According to Statistics Canada approximately 30,000 hockey players a year suffer a concussion

It’s everywhere.  The talk about concussion. Everyone seems to know someone that has had one or is currently sitting on the sidelines because of one.  

According to Statistics Canada approximately 30,000 hockey players a year suffer a concussion.  Seventy eight percent of all concussions occur during sport. 

What is a concussion? A concussion is a traumatic brain injury that alters the way your brain functions. It is a shear stress to the brain tissue caused by rotational or angular forces, direct impact is not required. Some injuries to the brain can cause a loss of consciousness, but most concussions do not. Because of this, some people have concussions and don't realize it. Most symptoms resolve within 7-10 days, however, approximately 30% of the time symptoms persist. Effects are usually temporary but can include headaches and problems with concentration, memory, balance and coordination. There are 22 signs and symptoms that can result from concussions, most of us are only aware on average of about 5 or 6.  

Concussions are common, particularly if you play a contact sport, such as football, rugby, soccer. But every concussion injures your brain to some extent. The brain needs time to rest and heal properly. Most concussive traumatic brain injuries are mild (mTBI), and people usually recover fully.  

If you are involved in a contact sport it is important to get a baseline test done. Baseline concussion tests give health care professionals a starting point should you sustain a concussion during your season. Baseline tests are used to assess an athlete’s balance and brain function (including learning and memory skills, ability to pay attention or concentrate, and how quickly he or she thinks and solve problems), as well as for the presence of any concussion symptoms.

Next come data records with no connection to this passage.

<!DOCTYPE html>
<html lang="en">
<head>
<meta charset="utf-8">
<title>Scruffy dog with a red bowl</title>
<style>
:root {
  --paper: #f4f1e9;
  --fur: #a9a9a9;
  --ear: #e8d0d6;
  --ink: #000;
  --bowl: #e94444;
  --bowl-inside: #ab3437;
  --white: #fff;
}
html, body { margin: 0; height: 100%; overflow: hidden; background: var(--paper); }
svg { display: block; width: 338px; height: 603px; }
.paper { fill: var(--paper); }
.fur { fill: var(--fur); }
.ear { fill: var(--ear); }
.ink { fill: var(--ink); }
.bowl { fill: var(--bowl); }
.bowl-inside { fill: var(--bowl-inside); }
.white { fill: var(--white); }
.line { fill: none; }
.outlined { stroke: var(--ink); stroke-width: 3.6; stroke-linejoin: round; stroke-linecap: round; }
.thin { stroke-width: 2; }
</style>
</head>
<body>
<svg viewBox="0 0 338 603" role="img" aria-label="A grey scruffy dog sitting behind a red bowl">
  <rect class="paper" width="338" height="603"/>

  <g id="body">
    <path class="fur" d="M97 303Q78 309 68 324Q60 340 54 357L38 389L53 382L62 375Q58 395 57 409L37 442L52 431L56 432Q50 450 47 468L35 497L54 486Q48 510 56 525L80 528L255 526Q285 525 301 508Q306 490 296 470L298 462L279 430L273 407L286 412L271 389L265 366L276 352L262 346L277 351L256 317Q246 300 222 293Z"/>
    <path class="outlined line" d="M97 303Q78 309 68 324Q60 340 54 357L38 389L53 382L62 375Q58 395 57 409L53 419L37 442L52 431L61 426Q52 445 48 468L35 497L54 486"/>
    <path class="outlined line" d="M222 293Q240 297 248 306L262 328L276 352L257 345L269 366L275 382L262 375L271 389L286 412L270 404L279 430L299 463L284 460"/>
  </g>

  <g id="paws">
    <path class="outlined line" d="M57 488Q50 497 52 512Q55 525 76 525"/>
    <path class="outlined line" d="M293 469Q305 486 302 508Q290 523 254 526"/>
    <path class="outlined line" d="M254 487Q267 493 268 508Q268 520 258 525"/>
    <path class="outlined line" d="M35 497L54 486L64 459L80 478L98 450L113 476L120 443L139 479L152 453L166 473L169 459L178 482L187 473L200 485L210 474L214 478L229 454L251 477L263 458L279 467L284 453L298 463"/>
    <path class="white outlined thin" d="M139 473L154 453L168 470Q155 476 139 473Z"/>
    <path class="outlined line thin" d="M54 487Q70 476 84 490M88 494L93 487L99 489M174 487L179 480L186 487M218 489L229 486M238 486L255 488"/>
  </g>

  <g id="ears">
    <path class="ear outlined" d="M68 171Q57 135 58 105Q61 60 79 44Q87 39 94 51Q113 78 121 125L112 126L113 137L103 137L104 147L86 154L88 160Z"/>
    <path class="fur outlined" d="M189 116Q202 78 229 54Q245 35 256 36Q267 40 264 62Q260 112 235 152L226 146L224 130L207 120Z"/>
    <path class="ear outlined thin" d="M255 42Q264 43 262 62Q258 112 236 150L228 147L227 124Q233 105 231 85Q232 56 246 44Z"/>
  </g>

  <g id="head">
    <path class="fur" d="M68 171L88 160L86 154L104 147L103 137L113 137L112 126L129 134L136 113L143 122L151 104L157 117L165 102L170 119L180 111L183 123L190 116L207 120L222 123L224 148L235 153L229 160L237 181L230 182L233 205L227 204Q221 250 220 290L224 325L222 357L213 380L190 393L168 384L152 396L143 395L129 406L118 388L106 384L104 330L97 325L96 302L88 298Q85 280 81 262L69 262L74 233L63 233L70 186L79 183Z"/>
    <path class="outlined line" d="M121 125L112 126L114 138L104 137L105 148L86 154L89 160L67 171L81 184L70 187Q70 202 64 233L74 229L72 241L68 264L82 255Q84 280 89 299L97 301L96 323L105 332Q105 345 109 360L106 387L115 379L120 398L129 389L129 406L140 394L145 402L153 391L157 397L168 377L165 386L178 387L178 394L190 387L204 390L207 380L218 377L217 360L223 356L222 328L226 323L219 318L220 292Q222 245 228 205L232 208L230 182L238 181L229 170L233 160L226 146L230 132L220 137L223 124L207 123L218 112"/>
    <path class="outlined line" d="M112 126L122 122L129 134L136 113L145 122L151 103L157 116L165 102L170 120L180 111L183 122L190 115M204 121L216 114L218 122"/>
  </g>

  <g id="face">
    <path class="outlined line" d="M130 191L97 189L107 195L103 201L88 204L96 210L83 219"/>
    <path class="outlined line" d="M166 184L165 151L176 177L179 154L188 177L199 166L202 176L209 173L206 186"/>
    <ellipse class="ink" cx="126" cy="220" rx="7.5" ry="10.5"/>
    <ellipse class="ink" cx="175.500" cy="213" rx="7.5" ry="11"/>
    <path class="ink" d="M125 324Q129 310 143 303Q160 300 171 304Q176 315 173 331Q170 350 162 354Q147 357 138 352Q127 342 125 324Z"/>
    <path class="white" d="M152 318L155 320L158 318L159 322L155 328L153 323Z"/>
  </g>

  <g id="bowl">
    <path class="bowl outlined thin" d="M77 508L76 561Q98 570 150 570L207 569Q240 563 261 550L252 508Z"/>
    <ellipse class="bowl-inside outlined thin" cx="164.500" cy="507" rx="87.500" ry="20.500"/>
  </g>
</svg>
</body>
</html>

Results from baseline tests (or pre-injury tests) can be used and compared to a similar exam conducted by a health care professional during the season if an athlete has a suspected concussion.

Baseline tests consist of a series of clinically validated musculoskeletal, vestibular, balance, proprioceptive and cognitive protocols including; SCAT3, ImPACT and BESS standardized tests. These tests give us valuable objective data so that in the event of a concussion, we know what normal was for the athlete and this helps us in making informed decisions about an individualized treatment path and when to determine the athlete is ready to return to school or sport. 

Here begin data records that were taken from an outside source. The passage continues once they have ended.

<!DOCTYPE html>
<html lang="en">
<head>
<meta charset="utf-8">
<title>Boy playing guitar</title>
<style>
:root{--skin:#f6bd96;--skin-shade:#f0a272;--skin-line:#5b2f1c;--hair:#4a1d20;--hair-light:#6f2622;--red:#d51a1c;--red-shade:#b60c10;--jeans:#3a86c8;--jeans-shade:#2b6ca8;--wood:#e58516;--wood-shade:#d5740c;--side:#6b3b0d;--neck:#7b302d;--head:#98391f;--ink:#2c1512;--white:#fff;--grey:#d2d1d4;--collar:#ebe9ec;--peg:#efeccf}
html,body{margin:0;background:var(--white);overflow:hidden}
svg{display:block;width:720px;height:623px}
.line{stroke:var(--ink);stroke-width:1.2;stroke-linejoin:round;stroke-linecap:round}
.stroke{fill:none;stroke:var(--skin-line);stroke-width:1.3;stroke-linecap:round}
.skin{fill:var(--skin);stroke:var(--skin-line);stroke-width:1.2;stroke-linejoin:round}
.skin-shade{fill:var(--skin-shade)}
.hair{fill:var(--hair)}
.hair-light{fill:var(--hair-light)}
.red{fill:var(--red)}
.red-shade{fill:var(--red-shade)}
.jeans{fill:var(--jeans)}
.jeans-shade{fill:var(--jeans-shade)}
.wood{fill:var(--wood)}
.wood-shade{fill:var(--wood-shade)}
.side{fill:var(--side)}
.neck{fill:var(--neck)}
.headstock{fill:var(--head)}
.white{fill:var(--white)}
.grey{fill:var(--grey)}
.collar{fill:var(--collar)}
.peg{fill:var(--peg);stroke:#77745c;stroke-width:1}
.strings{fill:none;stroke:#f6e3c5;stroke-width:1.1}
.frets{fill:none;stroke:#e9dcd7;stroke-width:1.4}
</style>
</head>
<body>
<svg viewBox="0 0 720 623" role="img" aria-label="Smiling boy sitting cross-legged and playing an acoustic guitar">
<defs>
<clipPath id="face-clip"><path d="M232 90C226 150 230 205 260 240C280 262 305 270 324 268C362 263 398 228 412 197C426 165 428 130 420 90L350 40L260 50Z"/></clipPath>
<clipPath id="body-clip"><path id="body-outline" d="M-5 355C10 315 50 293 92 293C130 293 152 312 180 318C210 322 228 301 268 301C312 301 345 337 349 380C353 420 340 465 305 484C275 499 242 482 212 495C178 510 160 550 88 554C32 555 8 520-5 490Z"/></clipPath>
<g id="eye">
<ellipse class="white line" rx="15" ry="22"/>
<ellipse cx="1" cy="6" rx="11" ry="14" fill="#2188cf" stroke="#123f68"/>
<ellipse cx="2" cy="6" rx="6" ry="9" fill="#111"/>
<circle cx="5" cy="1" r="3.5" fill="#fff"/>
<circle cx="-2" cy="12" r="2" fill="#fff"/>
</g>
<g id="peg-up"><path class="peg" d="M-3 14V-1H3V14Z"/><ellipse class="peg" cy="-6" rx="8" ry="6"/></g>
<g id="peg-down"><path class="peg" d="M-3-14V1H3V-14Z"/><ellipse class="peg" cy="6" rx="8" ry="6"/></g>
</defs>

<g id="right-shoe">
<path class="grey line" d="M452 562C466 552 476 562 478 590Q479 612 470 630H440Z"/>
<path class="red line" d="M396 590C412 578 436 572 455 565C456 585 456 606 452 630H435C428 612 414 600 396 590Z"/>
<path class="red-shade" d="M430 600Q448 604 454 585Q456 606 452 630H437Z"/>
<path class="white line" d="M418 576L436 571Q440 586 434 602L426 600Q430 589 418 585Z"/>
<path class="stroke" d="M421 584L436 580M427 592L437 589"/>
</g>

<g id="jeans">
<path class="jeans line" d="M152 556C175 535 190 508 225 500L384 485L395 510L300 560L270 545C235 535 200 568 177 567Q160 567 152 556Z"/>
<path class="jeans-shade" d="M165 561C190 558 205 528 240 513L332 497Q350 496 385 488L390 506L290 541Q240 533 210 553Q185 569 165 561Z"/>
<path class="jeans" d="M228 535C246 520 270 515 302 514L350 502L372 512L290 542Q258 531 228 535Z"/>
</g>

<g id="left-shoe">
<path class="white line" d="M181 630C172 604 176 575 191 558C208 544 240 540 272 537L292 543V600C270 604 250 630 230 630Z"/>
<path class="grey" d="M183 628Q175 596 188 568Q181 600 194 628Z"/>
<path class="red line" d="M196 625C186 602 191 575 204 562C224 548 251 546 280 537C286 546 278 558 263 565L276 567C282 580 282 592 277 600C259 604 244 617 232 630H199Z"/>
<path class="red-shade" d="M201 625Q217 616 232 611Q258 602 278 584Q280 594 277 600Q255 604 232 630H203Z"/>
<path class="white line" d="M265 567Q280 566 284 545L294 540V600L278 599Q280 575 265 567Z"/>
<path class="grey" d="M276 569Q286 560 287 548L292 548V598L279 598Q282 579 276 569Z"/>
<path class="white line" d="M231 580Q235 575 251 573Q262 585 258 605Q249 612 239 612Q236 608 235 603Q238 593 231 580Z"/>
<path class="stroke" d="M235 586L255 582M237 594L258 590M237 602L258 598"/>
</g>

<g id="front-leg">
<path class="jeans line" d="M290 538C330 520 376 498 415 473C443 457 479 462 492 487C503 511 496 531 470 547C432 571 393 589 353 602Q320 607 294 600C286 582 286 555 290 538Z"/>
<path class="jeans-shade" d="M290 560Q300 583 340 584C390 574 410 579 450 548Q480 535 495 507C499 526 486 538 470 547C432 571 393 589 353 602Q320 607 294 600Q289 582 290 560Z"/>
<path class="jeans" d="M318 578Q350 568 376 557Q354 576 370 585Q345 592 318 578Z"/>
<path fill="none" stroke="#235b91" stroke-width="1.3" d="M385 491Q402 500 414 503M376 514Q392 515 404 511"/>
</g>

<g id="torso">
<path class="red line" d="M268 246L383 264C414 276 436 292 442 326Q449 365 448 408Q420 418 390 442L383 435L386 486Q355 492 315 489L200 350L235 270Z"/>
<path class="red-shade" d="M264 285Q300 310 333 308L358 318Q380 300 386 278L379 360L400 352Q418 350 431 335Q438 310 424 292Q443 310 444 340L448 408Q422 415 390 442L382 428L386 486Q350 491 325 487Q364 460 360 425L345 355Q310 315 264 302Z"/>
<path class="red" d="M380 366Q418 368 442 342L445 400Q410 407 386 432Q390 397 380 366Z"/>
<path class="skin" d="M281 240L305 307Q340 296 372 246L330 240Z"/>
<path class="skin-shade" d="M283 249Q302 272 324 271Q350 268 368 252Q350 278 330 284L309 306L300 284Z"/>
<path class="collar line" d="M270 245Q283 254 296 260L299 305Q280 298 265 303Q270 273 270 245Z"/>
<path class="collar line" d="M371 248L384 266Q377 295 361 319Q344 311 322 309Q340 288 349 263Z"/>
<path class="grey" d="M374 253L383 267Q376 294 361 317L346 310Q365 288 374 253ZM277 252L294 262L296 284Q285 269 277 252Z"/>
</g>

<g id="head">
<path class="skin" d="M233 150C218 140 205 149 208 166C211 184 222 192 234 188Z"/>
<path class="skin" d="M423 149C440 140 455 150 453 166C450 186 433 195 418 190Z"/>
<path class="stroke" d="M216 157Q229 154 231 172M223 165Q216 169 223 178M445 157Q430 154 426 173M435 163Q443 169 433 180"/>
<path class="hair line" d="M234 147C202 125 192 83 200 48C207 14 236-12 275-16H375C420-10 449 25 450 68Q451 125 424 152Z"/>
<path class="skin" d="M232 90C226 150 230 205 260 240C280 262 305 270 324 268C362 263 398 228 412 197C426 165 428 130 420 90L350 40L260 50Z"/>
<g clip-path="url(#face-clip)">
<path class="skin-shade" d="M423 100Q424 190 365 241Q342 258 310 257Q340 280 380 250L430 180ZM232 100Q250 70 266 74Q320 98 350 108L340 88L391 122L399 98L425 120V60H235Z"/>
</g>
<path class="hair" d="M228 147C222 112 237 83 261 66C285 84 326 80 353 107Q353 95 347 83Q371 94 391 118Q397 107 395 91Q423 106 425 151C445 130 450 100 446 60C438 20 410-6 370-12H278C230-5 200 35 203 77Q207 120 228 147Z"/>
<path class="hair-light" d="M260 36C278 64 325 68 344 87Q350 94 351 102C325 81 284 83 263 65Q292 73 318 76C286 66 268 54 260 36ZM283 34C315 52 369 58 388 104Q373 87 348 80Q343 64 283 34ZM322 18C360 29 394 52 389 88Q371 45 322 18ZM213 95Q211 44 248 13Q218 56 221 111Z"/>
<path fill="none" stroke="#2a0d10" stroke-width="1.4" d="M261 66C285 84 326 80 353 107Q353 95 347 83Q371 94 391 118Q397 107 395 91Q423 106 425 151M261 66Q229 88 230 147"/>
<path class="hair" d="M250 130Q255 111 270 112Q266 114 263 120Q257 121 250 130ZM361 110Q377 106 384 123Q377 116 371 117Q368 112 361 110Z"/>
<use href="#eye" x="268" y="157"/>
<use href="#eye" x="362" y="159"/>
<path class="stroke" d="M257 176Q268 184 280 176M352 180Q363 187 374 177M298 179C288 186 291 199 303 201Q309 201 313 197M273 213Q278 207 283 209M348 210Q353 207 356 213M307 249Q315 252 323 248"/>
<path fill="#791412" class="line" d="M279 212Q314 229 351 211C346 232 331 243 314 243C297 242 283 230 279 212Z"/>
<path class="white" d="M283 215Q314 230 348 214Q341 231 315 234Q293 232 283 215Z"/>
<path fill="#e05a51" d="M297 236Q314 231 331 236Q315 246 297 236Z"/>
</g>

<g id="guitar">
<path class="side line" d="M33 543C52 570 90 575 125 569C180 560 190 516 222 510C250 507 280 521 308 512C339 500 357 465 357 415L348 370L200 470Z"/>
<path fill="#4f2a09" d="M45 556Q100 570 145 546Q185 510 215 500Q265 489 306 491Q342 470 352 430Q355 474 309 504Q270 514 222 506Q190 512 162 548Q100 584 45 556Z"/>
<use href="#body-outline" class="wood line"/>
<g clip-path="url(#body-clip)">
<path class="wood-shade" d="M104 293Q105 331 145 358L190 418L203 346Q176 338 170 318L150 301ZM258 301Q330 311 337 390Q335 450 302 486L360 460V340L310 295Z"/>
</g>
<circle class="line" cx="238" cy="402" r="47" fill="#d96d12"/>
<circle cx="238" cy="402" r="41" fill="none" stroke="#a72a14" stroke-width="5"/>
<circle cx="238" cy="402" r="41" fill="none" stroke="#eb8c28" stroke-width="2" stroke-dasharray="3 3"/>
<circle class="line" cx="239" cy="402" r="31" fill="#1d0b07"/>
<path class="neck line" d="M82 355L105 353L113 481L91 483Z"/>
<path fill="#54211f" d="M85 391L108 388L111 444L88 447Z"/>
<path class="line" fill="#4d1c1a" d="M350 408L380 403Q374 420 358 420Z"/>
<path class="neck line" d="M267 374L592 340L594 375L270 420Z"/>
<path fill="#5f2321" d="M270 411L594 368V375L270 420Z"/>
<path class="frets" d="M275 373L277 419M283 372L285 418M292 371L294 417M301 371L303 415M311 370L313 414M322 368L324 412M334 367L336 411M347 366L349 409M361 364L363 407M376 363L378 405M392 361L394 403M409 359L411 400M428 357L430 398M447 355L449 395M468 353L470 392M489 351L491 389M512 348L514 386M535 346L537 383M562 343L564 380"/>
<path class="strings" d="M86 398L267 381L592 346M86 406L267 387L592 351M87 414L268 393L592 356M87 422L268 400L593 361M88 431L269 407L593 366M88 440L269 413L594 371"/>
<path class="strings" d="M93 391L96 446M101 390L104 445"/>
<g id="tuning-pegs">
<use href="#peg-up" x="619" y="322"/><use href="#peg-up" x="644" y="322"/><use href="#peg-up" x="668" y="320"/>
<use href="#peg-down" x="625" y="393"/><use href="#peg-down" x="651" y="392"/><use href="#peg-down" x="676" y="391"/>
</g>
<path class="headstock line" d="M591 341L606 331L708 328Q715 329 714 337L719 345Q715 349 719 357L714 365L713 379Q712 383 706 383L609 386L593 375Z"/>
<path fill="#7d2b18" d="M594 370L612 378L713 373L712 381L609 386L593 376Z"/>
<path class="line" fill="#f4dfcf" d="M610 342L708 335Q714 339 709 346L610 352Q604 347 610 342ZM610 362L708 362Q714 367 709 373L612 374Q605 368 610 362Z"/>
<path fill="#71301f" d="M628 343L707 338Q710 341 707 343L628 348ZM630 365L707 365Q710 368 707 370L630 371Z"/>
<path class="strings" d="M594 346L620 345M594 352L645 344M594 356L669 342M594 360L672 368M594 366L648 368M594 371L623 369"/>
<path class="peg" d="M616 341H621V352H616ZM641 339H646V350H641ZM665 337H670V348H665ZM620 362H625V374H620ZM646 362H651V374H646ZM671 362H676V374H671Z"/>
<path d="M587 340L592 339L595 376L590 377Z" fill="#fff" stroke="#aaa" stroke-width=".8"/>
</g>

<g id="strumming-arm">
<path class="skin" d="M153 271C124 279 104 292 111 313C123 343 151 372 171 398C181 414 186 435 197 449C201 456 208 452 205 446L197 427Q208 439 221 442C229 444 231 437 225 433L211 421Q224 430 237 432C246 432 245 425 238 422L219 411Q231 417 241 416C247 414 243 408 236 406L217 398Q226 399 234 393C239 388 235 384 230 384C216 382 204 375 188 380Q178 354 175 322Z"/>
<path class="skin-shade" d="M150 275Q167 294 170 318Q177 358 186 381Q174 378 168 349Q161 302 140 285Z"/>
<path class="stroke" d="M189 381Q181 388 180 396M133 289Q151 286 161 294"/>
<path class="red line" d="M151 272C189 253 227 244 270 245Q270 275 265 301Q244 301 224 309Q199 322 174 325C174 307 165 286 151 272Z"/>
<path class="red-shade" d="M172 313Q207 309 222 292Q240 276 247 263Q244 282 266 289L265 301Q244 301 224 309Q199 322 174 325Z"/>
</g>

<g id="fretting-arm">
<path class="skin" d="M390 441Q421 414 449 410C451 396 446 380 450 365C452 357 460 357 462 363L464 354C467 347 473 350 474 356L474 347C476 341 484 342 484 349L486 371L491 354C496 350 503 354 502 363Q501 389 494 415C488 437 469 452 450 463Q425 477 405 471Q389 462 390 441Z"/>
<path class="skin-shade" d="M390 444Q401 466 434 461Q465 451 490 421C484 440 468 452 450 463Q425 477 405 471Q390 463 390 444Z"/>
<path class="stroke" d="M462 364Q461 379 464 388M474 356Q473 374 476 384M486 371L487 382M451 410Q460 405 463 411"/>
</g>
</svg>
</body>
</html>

Think of your brain as you would another body part that you may injure, knee, back, shoulder. Each body part injured needs treatment. The brain needs to be rehabilitated too. Studies show that within an 8 week vestibular and cervical spine rehabilitation program, athletes with symptoms of headache, dizziness and neck pain have a 66% higher rate of return to sport/school (Orthopaedic Division Review-Vol.27 No.2). Certified Athletic Therapists and Physiotherapists are trained to take the patient through a series of validated treatment protocols depending on the flagged areas after a concussion. We look at all the systems that the brain controls and what it is affected by; the neck (cervicogenic), the vestibular system, balance, memory and the oculormotor system (eyes). We are able to focus our treatment on the specific area that is causing your symptoms. For example if we flag an area through your baseline test redone, and through our series of assessment processes with your eyes, we essentially take your eyes to the gym and strengthen them back up. Until all the systems are functioning properly together will you be able to return to your daily life, work, school and play at 100%. 

Here are a few excellent resources online for more detailed concussion information.


Kara Creed is a Certified Athletic Therapist and Nancy Botting is a Sport Physiotherapist. Both are from Physical Edge Physiotherapy - a multidisciplinary sort medicine clinic in Oakville , Ontario.